■ **PROBLEM TO SOLVE**
Retype the whole listing exactly.

■ **DATA SUPPLIED**
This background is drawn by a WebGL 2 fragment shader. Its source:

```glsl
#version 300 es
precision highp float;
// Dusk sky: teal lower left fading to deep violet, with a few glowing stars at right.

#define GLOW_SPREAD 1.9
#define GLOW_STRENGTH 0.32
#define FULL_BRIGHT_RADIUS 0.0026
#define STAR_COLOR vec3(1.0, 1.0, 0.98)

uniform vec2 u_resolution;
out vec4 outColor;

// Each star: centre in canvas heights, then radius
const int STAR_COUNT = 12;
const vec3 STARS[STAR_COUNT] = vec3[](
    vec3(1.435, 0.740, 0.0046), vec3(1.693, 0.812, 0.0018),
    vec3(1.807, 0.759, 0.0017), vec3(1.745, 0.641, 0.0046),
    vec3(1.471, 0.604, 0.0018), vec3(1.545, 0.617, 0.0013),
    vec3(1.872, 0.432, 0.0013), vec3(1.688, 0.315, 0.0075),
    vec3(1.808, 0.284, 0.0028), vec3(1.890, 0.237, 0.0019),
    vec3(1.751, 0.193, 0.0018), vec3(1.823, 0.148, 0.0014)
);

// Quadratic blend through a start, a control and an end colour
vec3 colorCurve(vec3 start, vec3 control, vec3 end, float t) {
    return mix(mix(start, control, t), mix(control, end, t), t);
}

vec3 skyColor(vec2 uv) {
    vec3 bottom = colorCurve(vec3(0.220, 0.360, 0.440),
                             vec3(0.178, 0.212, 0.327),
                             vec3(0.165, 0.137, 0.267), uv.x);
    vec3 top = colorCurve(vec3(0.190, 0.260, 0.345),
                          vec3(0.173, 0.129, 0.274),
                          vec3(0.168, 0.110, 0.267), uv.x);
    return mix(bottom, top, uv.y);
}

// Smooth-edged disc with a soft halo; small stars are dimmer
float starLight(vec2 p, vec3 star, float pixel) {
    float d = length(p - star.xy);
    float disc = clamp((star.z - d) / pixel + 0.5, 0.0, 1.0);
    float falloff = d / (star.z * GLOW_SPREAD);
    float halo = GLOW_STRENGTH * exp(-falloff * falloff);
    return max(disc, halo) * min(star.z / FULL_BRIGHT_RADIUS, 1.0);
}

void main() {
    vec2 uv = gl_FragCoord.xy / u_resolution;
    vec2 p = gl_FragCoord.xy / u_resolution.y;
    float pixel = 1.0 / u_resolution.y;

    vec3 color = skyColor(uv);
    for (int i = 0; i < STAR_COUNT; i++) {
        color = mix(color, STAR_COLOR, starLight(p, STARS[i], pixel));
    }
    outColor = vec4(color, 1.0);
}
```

■ **WRITTEN ANSWER**
This background is drawn by a WebGL 2 fragment shader. Its source:

```glsl
#version 300 es
precision highp float;
// Dusk sky: teal lower left fading to deep violet, with a few glowing stars at right.

#define GLOW_SPREAD 1.9
#define GLOW_STRENGTH 0.32
#define FULL_BRIGHT_RADIUS 0.0026
#define STAR_COLOR vec3(1.0, 1.0, 0.98)

uniform vec2 u_resolution;
out vec4 outColor;

// Each star: centre in canvas heights, then radius
const int STAR_COUNT = 12;
const vec3 STARS[STAR_COUNT] = vec3[](
    vec3(1.435, 0.740, 0.0046), vec3(1.693, 0.812, 0.0018),
    vec3(1.807, 0.759, 0.0017), vec3(1.745, 0.641, 0.0046),
    vec3(1.471, 0.604, 0.0018), vec3(1.545, 0.617, 0.0013),
    vec3(1.872, 0.432, 0.0013), vec3(1.688, 0.315, 0.0075),
    vec3(1.808, 0.284, 0.0028), vec3(1.890, 0.237, 0.0019),
    vec3(1.751, 0.193, 0.0018), vec3(1.823, 0.148, 0.0014)
);

// Quadratic blend through a start, a control and an end colour
vec3 colorCurve(vec3 start, vec3 control, vec3 end, float t) {
    return mix(mix(start, control, t), mix(control, end, t), t);
}

vec3 skyColor(vec2 uv) {
    vec3 bottom = colorCurve(vec3(0.220, 0.360, 0.440),
                             vec3(0.178, 0.212, 0.327),
                             vec3(0.165, 0.137, 0.267), uv.x);
    vec3 top = colorCurve(vec3(0.190, 0.260, 0.345),
                          vec3(0.173, 0.129, 0.274),
                          vec3(0.168, 0.110, 0.267), uv.x);
    return mix(bottom, top, uv.y);
}

// Smooth-edged disc with a soft halo; small stars are dimmer
float starLight(vec2 p, vec3 star, float pixel) {
    float d = length(p - star.xy);
    float disc = clamp((star.z - d) / pixel + 0.5, 0.0, 1.0);
    float falloff = d / (star.z * GLOW_SPREAD);
    float halo = GLOW_STRENGTH * exp(-falloff * falloff);
    return max(disc, halo) * min(star.z / FULL_BRIGHT_RADIUS, 1.0);
}

void main() {
    vec2 uv = gl_FragCoord.xy / u_resolution;
    vec2 p = gl_FragCoord.xy / u_resolution.y;
    float pixel = 1.0 / u_resolution.y;

    vec3 color = skyColor(uv);
    for (int i = 0; i < STAR_COUNT; i++) {
        color = mix(color, STAR_COLOR, starLight(p, STARS[i], pixel));
    }
    outColor = vec4(color, 1.0);
}
```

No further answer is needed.